• About this exercise:
Go line by line through the data below and count those with the string "badge". Give the number only.

:: Given entries

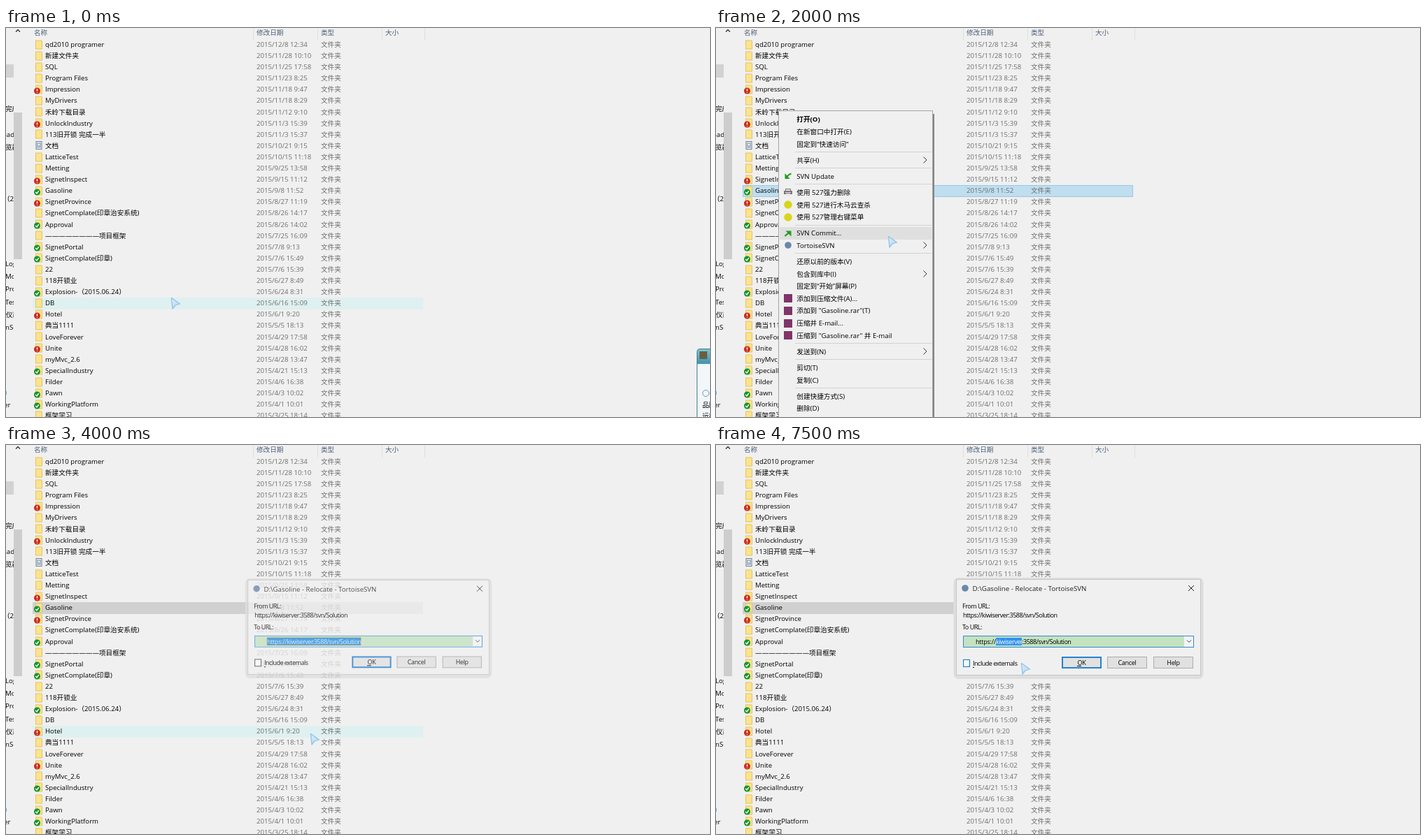
Recreate the animation shown at these times as an HTML page with a canvas. Size 1006 px wide and 557 px high, loop 8 s.

```html
<!DOCTYPE html>
<html lang="zh-CN">
<head>
<meta charset="utf-8">
<title>Relocate</title>
<style>
html, body { margin: 0; width: 100%; height: 100%; overflow: hidden; background: #f0f0f0; }
canvas { display: block; }
</style>
</head>
<body>
<canvas id="stage" width="1006" height="557"></canvas>
<script>
const ctx = document.getElementById('stage').getContext('2d');
const FAMILY = '"Open Sans", "Noto Sans CJK SC", "Noto Sans CJK", sans-serif';
const LOOP = 8000;

// Each step changes part of the state and holds until the next one.
const steps = [
  { t: 0, at: [236, 386], row: 23, popup: true, menu: 0, sub: false, dialog: 0 },
  { t: 500, at: [72, 119], row: 6 },
  { t: 1000, at: [88, 233], row: -1, popup: false, menu: 0.22, picked: 'active' },
  { t: 1500, at: [225, 307], menu: 1, item: 'TortoiseSVN' },
  { t: 2000, at: [246, 298], item: 'SVN Commit...' },
  { t: 2500, at: [281, 311], item: 'TortoiseSVN', sub: true },
  { t: 3000, at: [370, 471], subItem: 'Add...' },
  { t: 3500, at: [401, 455], subItem: 'Relocate...' },
  { t: 4000, at: [435, 413], row: 24, menu: 0, sub: false, picked: 'idle', dialog: 0.78, scale: 0.987, mark: 'all' },
  { t: 5000, at: [434, 295], row: -1, dialog: 1, scale: 1 },
  { t: 5500, at: [430, 281], mark: '', caret: true },
  { t: 6000, at: [435, 283], caret: false },
  { t: 6500, at: [436, 312], check: true },
  { t: 7000, caret: true },
  { t: 7500, caret: false, mark: 'host' }
];

// name | date | badge (r = changed, g = clean, d = document)
const files = `qd2010 programer|12/8 12:34
新建文件夹|11/28 10:10
SQL|11/25 17:58
Program Files|11/23 8:25
Impression|11/18 9:47|r
MyDrivers|11/18 8:29
禾岭下载目录|11/12 9:10
UnlockIndustry|11/3 15:39|r
113旧开锁 完成一半|11/3 15:37
文档|10/21 9:15|d
LatticeTest|10/15 11:18
Metting|9/25 13:58
SignetInspect|9/15 11:12|r
Gasoline|9/8 11:52|g
SignetProvince|8/27 11:19|r
SignetComplate(印章治安系统)|8/26 14:17
Approval|8/26 14:02|g
————————项目框架|7/25 16:09
SignetPortal|7/8 9:13|g
SignetComplate(印章)|7/6 15:49|g
22|7/6 15:39
118开锁业|6/27 8:49
Explosion-（2015.06.24）|6/24 8:31|g
DB|6/16 15:09
Hotel|6/1 9:20|r
典当1111|5/5 18:13
LoveForever|4/29 17:58
Unite|4/28 16:02|r
myMvc_2.6|4/28 13:47
SpecialIndustry|4/21 15:13|g
Filder|4/6 16:38
Pawn|4/3 10:02|g
WorkingPlatform|4/1 10:01|g
框架学习|3/25 18:14`.split('\n').map(line => line.split('|'));

// label | icon, "-" is a separator, ">" opens a submenu
const mainItems = `打开(O)|bold
在新窗口中打开(E)
固定到“快速访问”
-
共享(H)|>
-
SVN Update|update
-
使用 527强力删除|printer
使用 527进行木马云查杀|guard
使用 527管理右键菜单|guard
-
SVN Commit...|commit
TortoiseSVN|svn|>
-
还原以前的版本(V)
包含到库中(I)|>
固定到“开始”屏幕(P)
添加到压缩文件(A)...|archive
添加到 "Gasoline.rar"(T)|archive
压缩并 E-mail...|archive
压缩到 "Gasoline.rar" 并 E-mail|archive
-
发送到(N)|>
-
剪切(T)
复制(C)
-
创建快捷方式(S)
删除(D)`.split('\n');

const subItems = `Show log|person
-
Repo-browser|find
Check for modifications|compare
Revision graph|graph
-
Resolved...|resolve
Update to revision...|update
Revert...|revert
Clean up...|brush
Get lock...|lock
Release lock...|lock
-
Branch/tag...|branch
Switch...|swap
Merge...|merge
Export...|swap
Relocate...|move
-
Add...|add
Unversion and add to ignore list|ignore|>
-
Create patch...|greenPatch
Apply patch...|bluePatch
Properties|person`.split('\n');

// Layers of [colour, path, stroke width]; no width means fill.
const lens = 'M3 -1a3.3 3.3 0 1 0 -6.6 0a3.3 3.3 0 1 0 6.6 0M2 2L5 5';
const dot = 'M4.8 0a4.8 4.8 0 1 0 -9.6 0a4.8 4.8 0 1 0 9.6 0';
const petals = 'M-5 -5h4l1 2 1 -2h4v4l-2 1 2 1v4h-4l-1 -2 -1 2h-4v-4l2 -1 -2 -1z';
const twoBoxes = 'M-5 -5h6v5h-6z';
const icons = {
  update: [['#259b24', 'M-4.5 -4v8h7z'], ['#259b24', 'M-2 1.5Q0 -2 4.5 -3.5', 2]],
  commit: [['#259b24', 'M4.5 4.5v-8h-8z'], ['#259b24', 'M-4.5 4Q-2 1 2 -1', 2]],
  printer: [['#777', 'M-4 -5h8v3h2v5h-12v-5h2z'], ['#e5e5e5', 'M-3 -4h6v2h-6zM-4 0h8v1h-8zM-3 2h6v3h-6z']],
  guard: [['#d9d51c', 'M5.8 0a5.8 5.8 0 1 0 -11.6 0a5.8 5.8 0 1 0 11.6 0']],
  svn: [['#6b87ad', dot]],
  archive: [['#803468', 'M-6 -6h12v12h-12z']],
  person: [['#55602e', 'M-1 -2a2 2 0 1 0 -4 0a2 2 0 1 0 4 0M-5.5 5q0 -5 3 -5t3 5z'], ['#8b965d', 'M1 1h4M1 3h4M1 5h4', 1]],
  find: [['#f2c654', 'M-5 -5h7v6h-7z'], ['#56616e', lens, 1.6]],
  compare: [['#3479c4', 'M-5 -4h5v4h-5z'], ['#f5f8ff', 'M-1 -1h6v6h-6z'], ['#3479c4', 'M-1 -1h6v6h-6zM1 2h3', 1]],
  graph: [['#8baed4', 'M-4 -5h6v6h-6z'], ['#334d78', lens, 1.6]],
  resolve: [['#e58b2a', 'M-5 -4h9L0 2z'], ['#38a82d', 'M-4 0L-1 4L5 -4', 2]],
  revert: [['#2678c5', 'M-3 -3h4q4 1 2 5q-1 3 -5 2', 2], ['#2678c5', 'M-5 -3l4 -3v6z']],
  brush: [['#e8b032', 'M-5 -3l7 -1 2 4 -5 5z'], ['#936025', 'M1 -1L5 -5M-4 0l5 3', 1.5]],
  lock: [['#777', 'M-2.5 -1v-2q2.5 -4 5 0v2', 1.3], ['#d5c995', 'M-4 -1h8v6h-8z'], ['#89836b', 'M-4 -1h8v6h-8z', 1]],
  branch: [['#3478b5', 'M-2 5v-9M-2 1Q3 1 3 -2', 2], ['#3478b5', 'M-5 -2l3 -4 3 4zM0 -1l3 -4 3 4z']],
  swap: [['#3181c5', twoBoxes], ['#43a632', 'M-1 -1h6v5h-6z'], ['#e8f4ef', 'M-4 -3h4v1h-4zM0 1h4v1h-4z']],
  merge: [['#2f6cac', 'M-4 -5L0 0L4 -5M0 0v4', 2], ['#2f6cac', 'M-3 2h6l-3 4z']],
  move: [['#e6c244', 'M-5 -4h9v7h-9z'], ['#43a632', 'M-5 -5h5v4h-5zM0 1h5v4h-5z']],
  add: [['#26739e', 'M-3 0h6M0 -3v6', 3]],
  ignore: [['#d73525', 'M-5 -5h9v6h-9z'], ['#e5a52d', 'M-3 1h8v4h-8z'], ['#7d2f28', 'M-4 -1h8v2h-8z']],
  greenPatch: [['#38b848', petals]],
  bluePatch: [['#5585db', petals]],
  folder: [['#e7c35c', 'M-5 -6.5h9l1 1v12h-10z'], ['#fbe38f', 'M-4 -5.5h8v11h-8z']],
  sheet: [['#6d7d8b', 'M-4.5 -6h9v12h-9z'], ['#f5f7f8', 'M-3.5 -5h7v10h-7z'], ['#607d99', 'M-3 -3h6M-3 -1h2M1 -1h2M-3 1h6M-3 3h6', 1]],
  r: [['#cb2e20', dot], ['#fff', 'M0 -3v3.5M0 2v1', 1.5]],
  g: [['#15962b', dot], ['#fff', 'M-2.5 0l2 2 3 -4', 1.5]],
  close: [['#222', 'M-4 -4l8 8M4 -4l-8 8', 1]],
  right: [['#333', 'M-2.5 -4.5L2 0L-2.5 4.5', 1]],
  down: [['#444', 'M-3 -1.5L0 1.5L3 -1.5', 1]],
  up: [['#333', 'M-3 1.5L0 -1.5L3 1.5', 1.3]]
};

function rect(x, y, w, h, fill, edge, line = 1) {
  if (fill) { ctx.fillStyle = fill; ctx.fillRect(x, y, w, h); }
  if (edge) {
    ctx.strokeStyle = edge;
    ctx.lineWidth = line;
    ctx.strokeRect(x + line / 2, y + line / 2, w - line, h - line);
  }
}

function icon(name, x, y, scale = 1) {
  ctx.save();
  ctx.translate(x, y);
  ctx.scale(scale, scale);
  for (const [color, path, width] of icons[name]) {
    ctx.fillStyle = ctx.strokeStyle = color;
    ctx.lineWidth = width || 1;
    width ? ctx.stroke(new Path2D(path)) : ctx.fill(new Path2D(path));
  }
  ctx.restore();
}

// y is the middle of the capitals.
function text(str, x, y, color = '#000', { size = 9.65, weight = 400, align = 'left', gap = 0 } = {}) {
  ctx.font = `${weight} ${size}px ${FAMILY}`;
  ctx.letterSpacing = gap + 'px';
  ctx.textAlign = align;
  ctx.fillStyle = color;
  ctx.fillText(str, x, Math.round(y + 3.4));
}

function drawSidebar() {
  rect(0, 52, 11, 19, '#d2d2d2');
  rect(11, 121, 12, 210, '#cdcdcd');
  icon('up', 17, 4);
  ctx.save();
  ctx.beginPath();
  ctx.rect(0, 0, 11, 557);
  ctx.clip();
  const labels = [['完成', -1, 116], ['oad', -5, 153], ['览器', -1, 171], ['（2', -4, 245], ['Log', -1, 338],
    ['Mo', -1, 356], ['Pro', -1, 374], ['Test', -1, 393], ['仪器', 0, 411], ['nSe', -1, 429], ['er', -3, 540]];
  for (const [label, x, y] of labels) text(label, x, y);
  ctx.restore();
  rect(0, 520, 1, 5, '#62b5ee');
}

function drawFiles(s) {
  [['名称', 40], ['修改日期', 358], ['类型', 450], ['大小', 542]].forEach(([label, x]) => text(label, x, 7, '#4c607a'));
  for (const x of [353, 445, 537, 598]) rect(x, 0, 1, 18, '#dfdfdf');
  files.forEach(([name, date, badge], i) => {
    const y = 23.5 + i * 16.1;
    const top = Math.round(y - 8);
    if (i === s.row) rect(38, top, 558, 17, '#dff0f0');
    if (name === 'Gasoline' && s.picked) {
      s.picked === 'active' ? rect(38, top, 558, 17, '#bfdeef', '#98c9e8') : rect(38, top, 558, 17, '#d0d0d0');
    }
    icon(badge === 'd' ? 'sheet' : 'folder', 47, Math.round(y));
    if (badge === 'r' || badge === 'g') icon(badge, 44.5, Math.round(y) + 2, 0.95);
    text(name, 56, y);
    text('2015/' + date, 358, y, '#6d6d6d');
    text('文件夹', 450, y, '#6d6d6d');
  });
}

function drawPopup() {
  ctx.beginPath();
  ctx.roundRect(987.5, 459.5, 40, 120, 4);
  ctx.fillStyle = '#f3f7f9';
  ctx.fill();
  ctx.save();
  ctx.clip();
  const bar = ctx.createLinearGradient(0, 460, 0, 481);
  bar.addColorStop(0, '#7ec3d2');
  bar.addColorStop(1, '#3f94ad');
  rect(987, 459, 20, 22, bar);
  ctx.restore();
  ctx.strokeStyle = '#3b8298';
  ctx.lineWidth = 1;
  ctx.stroke();
  rect(991, 463, 11, 11, '#6b5d43');
  ctx.beginPath();
  ctx.arc(1000, 523, 4.5, 0, 7);
  ctx.strokeStyle = '#6796c7';
  ctx.stroke();
  text('品牌', 995, 540);
  text('运行', 995, 556);
}

function drawMenu(items, x, y, w, selected, alpha = 1) {
  rect(x + w, y + 5, 2, 557, '#858585');
  ctx.save();
  ctx.globalAlpha = alpha;
  rect(x, y, w, 570, '#f0f0f0', '#a5a5a5');
  let mid = y + (x < 200 ? 13 : 11);
  for (const line of items) {
    if (line === '-') {
      rect(x + 24, Math.round(mid - 6.6), w - 26, 1, '#d2d2d2');
      mid += 5.4;
      continue;
    }
    const [label, ...marks] = line.split('|');
    if (label === selected) rect(x + 2, Math.round(mid - 8.8), w - 4, 18, '#dfdfdf');
    text(label, x + 26.3, mid, '#000', { weight: marks.includes('bold') ? 700 : 400 });
    for (const mark of marks) {
      if (mark === '>') icon('right', x + w - 11, Math.round(mid));
      else if (icons[mark]) icon(mark, x + 14, Math.round(mid));
    }
    mid += 17.65;
  }
  ctx.restore();
}

function drawField(s) {
  const tight = { size: 9.05, gap: -0.47 };
  rect(353, 273, 330, 17, '#f4f4f4', '#2f8ad8');
  rect(354, 274, 315, 15, '#c4e2c0');
  icon('down', 676, 281);
  if (s.mark === 'all') rect(371, 276, 136, 11, '#3192ee', '#b9813d', 0.6);
  if (s.mark === 'host') rect(400, 276, 37, 11, '#3192ee');
  const rest = s.mark === 'all' ? '#fff' : '#000';
  text('https://', 371, 281.5, rest, { ...tight, gap: -0.25 });
  text('kiwiserver', 400, 281.5, s.mark ? '#fff' : '#000', tight);
  text(':3588/svn/Solution', 437, 281.5, rest, tight);
  if (s.caret) rect(436, 276, 1, 11, '#000');
}

// The halo is a ring, so a translucent window shows the list directly behind it.
function drawHalo() {
  ctx.beginPath();
  ctx.roundRect(339.5, 190, 357, 145, 7);
  ctx.rect(344, 193, 348, 136);
  ctx.fillStyle = '#dedede';
  ctx.fill('evenodd');
  ctx.strokeStyle = '#c6c6c6';
  ctx.lineWidth = 1;
  ctx.strokeRect(343.5, 192.5, 349, 137);
}

function drawDialog(s) {
  const tight = { size: 9.05, gap: -0.5 };
  ctx.save();
  ctx.globalAlpha = s.dialog;
  ctx.translate(518, 261);
  ctx.scale(s.scale, s.scale);
  ctx.translate(-518, -261);
  drawHalo();
  rect(344, 193, 348, 136, '#f0f0f0');
  icon('svn', 356, 205);
  text('D:\\Gasoline - Relocate - TortoiseSVN', 366.5, 205.5, '#222', { size: 9.75 });
  icon('close', 679, 205);
  text('From URL:', 352, 231, '#000', tight);
  text('https://kiwiserver:3588/svn/Solution', 353, 244, '#000', tight);
  text('To URL:', 352, 261, '#000', tight);
  drawField(s);
  rect(353, 307, 10, 11, '#fafafa', s.check ? '#0078d7' : '#444');
  text('Include externals', 367, 313, '#000', tight);
  rect(367, 318, 2, 1, '#000');
  [['OK', 494, 57], ['Cancel', 559, 57], ['Help', 625, 57]].forEach(([label, x, w], i) => {
    rect(x, 303, w, 17, '#e1e1e1', i ? '#adadad' : '#2582d3', i ? 1 : 2);
    text(label, x + w / 2, 311.5, '#000', { size: 9, gap: -0.3, align: 'center' });
  });
  rect(516, 316, 6, 1, '#000');
  ctx.restore();
}

function drawCursor([x, y]) {
  ctx.save();
  ctx.translate(x, y);
  const shape = new Path2D('M.5 .5L12.5 9L6 11L2 16z');
  const glow = ctx.createLinearGradient(0, 0, 12, 12);
  glow.addColorStop(0, '#e2f0fb');
  glow.addColorStop(1, '#b4d9f3');
  ctx.fillStyle = glow;
  ctx.strokeStyle = '#8fc3e8';
  ctx.lineWidth = 1.3;
  ctx.lineJoin = 'round';
  ctx.fill(shape);
  ctx.stroke(shape);
  ctx.restore();
}

function draw(time) {
  const s = Object.assign({}, ...steps.filter(step => step.t <= time));
  rect(0, 0, 1006, 557, '#f0f0f0');
  drawSidebar();
  drawFiles(s);
  if (s.popup) drawPopup();
  if (s.menu) drawMenu(mainItems, 89, 118, 221, s.item, s.menu);
  if (s.sub) drawMenu(subItems, 306, 177, 231, s.subItem);
  if (s.dialog) drawDialog(s);
  drawCursor(s.at);
}

const start = performance.now();
function tick() {
  draw((performance.now() - start) % LOOP);
  requestAnimationFrame(tick);
}
tick();
</script>
</body>
</html>
```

::::

• Solution below:
4